Assignment — If a line in the data below includes the string "none", please return a copy of it.

◆ ◆ ◆

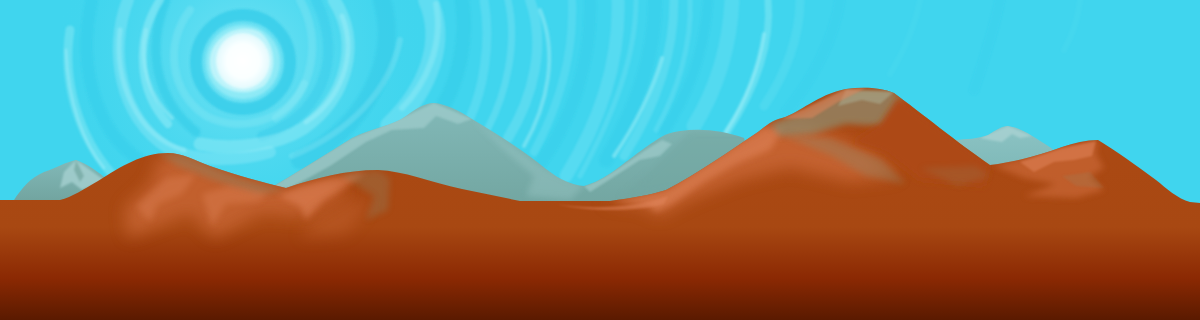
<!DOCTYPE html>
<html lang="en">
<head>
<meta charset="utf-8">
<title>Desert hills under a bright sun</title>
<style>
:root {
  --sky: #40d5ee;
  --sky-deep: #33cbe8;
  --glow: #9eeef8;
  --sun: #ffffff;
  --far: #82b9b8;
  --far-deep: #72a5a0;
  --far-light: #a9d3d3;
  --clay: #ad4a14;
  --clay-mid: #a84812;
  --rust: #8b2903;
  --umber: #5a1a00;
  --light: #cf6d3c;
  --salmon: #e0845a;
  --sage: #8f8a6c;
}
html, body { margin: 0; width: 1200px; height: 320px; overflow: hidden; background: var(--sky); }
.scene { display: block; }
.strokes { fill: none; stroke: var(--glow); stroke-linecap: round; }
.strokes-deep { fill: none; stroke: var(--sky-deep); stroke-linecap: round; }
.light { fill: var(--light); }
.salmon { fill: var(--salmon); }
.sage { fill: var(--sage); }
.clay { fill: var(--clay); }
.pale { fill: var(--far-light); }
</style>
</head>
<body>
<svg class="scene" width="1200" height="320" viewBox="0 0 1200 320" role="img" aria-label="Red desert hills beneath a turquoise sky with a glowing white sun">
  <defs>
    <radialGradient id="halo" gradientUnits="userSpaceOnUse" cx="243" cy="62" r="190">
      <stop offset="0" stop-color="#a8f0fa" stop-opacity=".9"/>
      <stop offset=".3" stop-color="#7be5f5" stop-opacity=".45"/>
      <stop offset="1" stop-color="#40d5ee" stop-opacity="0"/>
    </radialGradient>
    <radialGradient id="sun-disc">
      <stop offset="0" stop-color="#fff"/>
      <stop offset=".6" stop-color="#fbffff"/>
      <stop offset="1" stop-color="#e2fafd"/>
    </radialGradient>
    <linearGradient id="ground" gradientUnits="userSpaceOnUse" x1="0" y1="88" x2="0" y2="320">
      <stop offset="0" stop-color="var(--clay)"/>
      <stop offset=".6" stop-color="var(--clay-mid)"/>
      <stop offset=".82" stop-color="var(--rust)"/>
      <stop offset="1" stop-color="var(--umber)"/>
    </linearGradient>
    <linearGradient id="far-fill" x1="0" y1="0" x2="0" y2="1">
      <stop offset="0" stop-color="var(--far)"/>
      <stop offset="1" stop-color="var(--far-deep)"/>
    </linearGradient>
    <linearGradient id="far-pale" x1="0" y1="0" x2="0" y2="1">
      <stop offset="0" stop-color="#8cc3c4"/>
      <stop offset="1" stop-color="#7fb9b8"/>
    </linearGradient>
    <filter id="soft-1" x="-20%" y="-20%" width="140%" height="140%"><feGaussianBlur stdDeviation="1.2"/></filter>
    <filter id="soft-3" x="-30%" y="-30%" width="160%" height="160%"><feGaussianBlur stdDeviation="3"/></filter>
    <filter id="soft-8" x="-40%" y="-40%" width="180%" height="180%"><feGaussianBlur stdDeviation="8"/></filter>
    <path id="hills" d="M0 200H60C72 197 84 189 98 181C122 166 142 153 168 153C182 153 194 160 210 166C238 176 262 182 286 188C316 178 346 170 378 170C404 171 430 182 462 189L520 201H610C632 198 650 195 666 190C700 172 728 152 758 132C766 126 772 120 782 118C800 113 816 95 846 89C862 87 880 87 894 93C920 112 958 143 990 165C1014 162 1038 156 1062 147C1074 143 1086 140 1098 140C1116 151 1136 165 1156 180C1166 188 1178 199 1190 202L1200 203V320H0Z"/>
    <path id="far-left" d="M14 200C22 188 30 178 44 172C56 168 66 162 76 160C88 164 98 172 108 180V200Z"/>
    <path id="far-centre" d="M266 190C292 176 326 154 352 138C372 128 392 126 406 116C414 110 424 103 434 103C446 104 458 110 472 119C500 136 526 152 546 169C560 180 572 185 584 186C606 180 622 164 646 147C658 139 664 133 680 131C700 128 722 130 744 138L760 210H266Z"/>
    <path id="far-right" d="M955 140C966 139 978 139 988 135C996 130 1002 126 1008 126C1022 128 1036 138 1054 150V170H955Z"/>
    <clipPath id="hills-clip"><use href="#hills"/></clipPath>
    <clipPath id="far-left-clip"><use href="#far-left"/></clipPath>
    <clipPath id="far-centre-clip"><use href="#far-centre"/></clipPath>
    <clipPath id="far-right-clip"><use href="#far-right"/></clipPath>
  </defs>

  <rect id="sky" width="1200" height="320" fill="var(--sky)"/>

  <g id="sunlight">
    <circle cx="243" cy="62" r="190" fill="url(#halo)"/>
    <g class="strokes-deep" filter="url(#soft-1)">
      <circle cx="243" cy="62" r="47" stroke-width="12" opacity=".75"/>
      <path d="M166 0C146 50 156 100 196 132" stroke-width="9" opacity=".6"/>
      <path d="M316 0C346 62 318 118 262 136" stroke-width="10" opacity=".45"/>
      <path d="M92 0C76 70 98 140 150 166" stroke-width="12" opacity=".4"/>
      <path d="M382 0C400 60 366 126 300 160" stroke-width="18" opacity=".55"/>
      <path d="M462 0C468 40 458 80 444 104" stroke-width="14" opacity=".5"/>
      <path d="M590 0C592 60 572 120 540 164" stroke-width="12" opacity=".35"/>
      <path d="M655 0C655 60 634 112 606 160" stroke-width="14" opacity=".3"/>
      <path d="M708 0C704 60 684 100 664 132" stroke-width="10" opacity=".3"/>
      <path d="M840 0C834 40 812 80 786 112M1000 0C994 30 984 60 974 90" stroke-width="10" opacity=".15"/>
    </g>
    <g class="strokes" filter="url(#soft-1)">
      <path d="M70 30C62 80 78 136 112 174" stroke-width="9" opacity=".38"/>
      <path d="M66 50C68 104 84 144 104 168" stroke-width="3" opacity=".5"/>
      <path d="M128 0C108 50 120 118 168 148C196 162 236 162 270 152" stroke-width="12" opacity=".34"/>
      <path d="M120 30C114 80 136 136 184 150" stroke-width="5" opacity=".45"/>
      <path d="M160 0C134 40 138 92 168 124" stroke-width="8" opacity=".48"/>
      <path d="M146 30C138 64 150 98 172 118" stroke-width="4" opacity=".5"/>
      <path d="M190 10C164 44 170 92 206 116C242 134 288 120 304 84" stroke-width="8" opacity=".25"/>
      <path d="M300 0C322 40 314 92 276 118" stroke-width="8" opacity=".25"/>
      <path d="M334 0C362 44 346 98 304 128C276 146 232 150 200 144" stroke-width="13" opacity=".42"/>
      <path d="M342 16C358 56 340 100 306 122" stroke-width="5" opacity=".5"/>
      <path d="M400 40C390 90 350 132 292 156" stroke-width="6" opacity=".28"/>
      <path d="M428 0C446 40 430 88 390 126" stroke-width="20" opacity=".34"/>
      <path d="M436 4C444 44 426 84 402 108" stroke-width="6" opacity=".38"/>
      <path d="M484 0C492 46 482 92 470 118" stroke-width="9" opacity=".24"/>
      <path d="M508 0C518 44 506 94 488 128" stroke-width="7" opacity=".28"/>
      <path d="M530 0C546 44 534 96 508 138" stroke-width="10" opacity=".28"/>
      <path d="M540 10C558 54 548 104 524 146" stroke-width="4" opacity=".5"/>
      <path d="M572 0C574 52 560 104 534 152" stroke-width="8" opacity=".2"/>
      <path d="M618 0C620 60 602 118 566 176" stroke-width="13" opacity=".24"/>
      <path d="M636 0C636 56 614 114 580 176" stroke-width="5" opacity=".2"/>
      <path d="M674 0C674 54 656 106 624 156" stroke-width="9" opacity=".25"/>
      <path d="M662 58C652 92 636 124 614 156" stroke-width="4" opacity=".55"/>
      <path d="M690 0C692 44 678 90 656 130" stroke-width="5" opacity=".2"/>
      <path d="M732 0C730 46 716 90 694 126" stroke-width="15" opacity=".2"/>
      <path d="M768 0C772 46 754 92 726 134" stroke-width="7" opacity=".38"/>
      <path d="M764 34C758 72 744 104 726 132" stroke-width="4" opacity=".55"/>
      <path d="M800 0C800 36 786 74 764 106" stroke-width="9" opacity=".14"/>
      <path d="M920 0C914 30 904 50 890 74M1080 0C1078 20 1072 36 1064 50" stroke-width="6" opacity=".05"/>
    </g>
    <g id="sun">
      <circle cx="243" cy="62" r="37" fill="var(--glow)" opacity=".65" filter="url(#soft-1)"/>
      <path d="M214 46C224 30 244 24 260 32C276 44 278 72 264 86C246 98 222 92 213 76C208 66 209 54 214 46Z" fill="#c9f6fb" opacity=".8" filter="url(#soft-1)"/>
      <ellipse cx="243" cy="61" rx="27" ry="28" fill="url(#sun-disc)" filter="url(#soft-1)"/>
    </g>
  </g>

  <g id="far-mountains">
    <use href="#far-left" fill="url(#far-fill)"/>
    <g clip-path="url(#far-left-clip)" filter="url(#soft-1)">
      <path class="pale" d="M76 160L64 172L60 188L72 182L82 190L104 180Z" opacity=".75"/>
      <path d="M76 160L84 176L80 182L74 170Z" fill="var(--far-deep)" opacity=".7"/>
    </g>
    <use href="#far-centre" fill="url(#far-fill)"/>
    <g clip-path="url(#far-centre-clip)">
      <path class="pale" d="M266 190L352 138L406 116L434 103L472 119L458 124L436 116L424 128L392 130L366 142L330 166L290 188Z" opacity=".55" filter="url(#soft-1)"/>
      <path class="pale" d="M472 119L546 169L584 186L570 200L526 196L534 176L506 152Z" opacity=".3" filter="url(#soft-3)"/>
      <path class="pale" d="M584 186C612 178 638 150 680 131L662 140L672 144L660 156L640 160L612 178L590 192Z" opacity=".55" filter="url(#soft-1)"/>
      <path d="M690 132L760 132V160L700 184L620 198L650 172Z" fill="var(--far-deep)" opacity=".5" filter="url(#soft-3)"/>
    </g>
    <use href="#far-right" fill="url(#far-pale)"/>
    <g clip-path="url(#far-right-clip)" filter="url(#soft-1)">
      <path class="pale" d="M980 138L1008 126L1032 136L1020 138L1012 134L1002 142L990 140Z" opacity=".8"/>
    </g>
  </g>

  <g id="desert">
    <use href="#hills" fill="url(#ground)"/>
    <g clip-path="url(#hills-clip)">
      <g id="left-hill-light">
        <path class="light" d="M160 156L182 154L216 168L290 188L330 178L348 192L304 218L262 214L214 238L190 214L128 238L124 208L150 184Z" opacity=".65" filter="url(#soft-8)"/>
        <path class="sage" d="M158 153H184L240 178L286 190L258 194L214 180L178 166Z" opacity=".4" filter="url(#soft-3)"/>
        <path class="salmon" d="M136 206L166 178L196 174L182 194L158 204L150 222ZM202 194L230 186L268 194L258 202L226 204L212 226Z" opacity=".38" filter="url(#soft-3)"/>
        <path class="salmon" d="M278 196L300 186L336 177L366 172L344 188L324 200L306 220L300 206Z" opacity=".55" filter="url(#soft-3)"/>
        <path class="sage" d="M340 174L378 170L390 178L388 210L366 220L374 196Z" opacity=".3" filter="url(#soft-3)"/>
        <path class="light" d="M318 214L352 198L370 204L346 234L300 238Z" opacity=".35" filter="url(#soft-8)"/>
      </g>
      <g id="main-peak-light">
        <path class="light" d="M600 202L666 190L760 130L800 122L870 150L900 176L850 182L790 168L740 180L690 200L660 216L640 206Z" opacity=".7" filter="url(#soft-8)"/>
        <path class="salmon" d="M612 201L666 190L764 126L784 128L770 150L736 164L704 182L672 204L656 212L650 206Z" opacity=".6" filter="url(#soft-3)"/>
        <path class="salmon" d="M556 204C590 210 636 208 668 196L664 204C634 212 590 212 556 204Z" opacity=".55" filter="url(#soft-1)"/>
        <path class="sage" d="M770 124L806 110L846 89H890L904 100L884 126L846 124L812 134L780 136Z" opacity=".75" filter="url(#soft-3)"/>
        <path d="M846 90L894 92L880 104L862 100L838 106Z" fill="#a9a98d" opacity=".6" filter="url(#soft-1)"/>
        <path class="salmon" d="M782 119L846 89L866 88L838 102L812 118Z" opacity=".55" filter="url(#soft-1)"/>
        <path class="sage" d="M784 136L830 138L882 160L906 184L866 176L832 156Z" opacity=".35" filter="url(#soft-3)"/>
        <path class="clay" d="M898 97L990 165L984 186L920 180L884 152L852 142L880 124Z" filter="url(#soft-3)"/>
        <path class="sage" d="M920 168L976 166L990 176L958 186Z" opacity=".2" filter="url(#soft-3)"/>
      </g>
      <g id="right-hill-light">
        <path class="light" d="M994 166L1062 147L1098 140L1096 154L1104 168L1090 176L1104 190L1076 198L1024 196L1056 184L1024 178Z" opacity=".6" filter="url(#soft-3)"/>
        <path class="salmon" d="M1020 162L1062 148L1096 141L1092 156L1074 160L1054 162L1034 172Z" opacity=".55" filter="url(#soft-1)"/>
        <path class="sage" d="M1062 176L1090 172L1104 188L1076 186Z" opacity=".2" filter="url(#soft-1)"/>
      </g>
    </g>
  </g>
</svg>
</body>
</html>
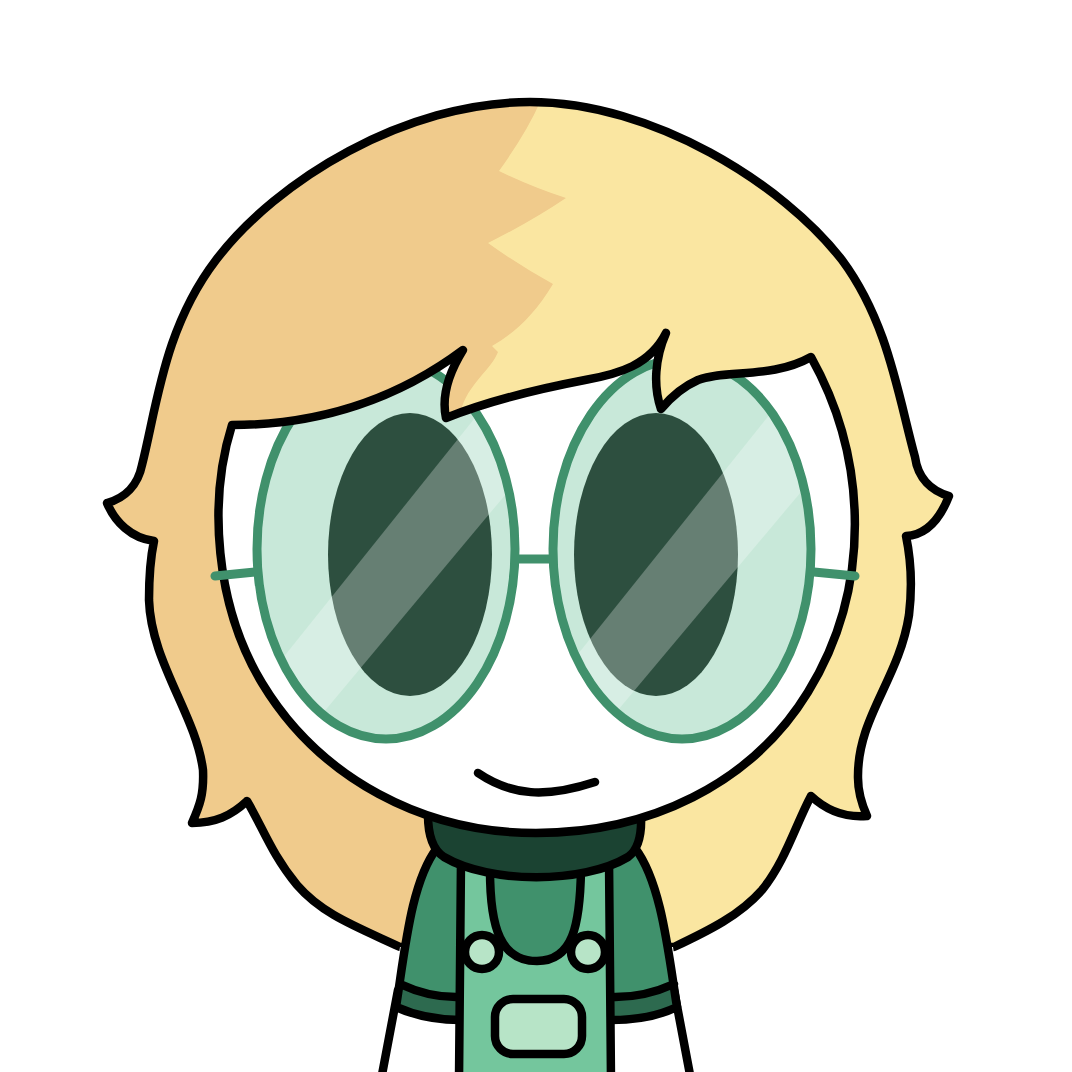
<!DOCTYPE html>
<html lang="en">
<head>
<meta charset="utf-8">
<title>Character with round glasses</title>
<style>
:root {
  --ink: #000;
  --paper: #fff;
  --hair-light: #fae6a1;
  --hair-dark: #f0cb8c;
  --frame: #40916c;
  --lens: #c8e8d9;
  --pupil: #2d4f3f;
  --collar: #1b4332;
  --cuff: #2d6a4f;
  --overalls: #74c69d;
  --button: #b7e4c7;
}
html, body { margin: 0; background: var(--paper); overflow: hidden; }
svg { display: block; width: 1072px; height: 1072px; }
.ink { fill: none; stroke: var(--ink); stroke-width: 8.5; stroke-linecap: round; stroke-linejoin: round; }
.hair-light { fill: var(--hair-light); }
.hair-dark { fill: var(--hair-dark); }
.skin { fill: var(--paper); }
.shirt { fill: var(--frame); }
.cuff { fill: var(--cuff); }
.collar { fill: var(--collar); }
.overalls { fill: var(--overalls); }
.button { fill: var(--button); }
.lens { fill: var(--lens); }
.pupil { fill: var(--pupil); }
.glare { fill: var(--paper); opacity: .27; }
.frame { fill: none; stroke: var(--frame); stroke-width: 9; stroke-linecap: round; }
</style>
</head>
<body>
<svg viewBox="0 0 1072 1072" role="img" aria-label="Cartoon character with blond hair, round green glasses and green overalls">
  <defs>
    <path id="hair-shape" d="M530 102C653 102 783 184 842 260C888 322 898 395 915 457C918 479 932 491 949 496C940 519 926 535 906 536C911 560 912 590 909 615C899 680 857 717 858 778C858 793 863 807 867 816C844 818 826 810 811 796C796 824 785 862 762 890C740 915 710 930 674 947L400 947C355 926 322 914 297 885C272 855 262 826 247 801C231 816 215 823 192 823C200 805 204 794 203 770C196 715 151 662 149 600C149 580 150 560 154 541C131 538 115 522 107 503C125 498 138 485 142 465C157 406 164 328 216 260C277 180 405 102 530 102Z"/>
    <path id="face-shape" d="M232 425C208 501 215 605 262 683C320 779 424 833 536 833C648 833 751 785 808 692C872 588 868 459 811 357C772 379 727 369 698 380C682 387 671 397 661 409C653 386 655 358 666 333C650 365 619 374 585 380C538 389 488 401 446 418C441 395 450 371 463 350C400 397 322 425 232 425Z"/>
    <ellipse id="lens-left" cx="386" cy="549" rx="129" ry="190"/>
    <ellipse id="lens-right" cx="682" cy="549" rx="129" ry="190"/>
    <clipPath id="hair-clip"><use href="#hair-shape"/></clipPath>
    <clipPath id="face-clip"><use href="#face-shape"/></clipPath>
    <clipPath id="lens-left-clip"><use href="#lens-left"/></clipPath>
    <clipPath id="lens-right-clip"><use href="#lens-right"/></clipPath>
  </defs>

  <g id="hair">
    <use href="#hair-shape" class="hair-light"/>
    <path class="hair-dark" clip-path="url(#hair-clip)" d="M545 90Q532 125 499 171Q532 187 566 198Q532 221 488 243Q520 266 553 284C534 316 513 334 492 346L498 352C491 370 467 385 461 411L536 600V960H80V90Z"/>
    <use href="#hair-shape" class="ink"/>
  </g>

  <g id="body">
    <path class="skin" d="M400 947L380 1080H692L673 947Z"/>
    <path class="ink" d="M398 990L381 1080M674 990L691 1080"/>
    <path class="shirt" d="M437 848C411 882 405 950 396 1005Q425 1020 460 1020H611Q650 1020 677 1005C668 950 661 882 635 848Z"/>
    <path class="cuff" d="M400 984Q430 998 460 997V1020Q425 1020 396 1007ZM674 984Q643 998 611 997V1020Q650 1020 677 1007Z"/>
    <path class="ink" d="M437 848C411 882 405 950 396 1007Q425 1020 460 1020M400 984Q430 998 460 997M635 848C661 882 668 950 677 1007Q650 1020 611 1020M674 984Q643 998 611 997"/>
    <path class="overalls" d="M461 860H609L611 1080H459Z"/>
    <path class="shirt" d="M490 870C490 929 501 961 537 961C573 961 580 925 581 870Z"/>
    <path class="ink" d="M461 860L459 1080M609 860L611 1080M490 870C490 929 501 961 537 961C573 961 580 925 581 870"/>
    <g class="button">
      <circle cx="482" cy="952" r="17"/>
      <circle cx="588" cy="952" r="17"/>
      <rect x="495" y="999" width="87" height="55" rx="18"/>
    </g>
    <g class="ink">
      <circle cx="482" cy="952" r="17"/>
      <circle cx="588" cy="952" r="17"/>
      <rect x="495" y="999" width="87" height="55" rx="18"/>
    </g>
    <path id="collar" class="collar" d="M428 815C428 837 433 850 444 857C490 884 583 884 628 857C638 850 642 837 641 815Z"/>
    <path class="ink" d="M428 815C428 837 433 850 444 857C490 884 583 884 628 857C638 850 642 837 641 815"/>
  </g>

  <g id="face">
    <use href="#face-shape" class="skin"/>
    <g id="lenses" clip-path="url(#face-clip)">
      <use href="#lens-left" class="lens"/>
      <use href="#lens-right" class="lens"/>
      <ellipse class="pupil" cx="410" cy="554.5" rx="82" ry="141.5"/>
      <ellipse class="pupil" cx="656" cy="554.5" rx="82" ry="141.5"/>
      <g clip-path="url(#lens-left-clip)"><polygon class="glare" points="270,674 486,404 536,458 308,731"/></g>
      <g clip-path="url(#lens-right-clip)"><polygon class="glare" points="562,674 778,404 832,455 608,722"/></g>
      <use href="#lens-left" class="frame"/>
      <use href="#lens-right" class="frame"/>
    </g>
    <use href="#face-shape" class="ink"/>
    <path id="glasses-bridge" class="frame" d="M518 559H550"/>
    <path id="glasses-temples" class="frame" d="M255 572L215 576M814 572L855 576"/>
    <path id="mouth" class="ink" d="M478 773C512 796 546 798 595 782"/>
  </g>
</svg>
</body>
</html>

◆ ◆ ◆

Solved exercise —
.strokes { fill: none; stroke: var(--glow); stroke-linecap: round; }
.strokes-deep { fill: none; stroke: var(--sky-deep); stroke-linecap: round; }
.ink { fill: none; stroke: var(--ink); stroke-width: 8.5; stroke-linecap: round; stroke-linejoin: round; }
.frame { fill: none; stroke: var(--frame); stroke-width: 9; stroke-linecap: round; }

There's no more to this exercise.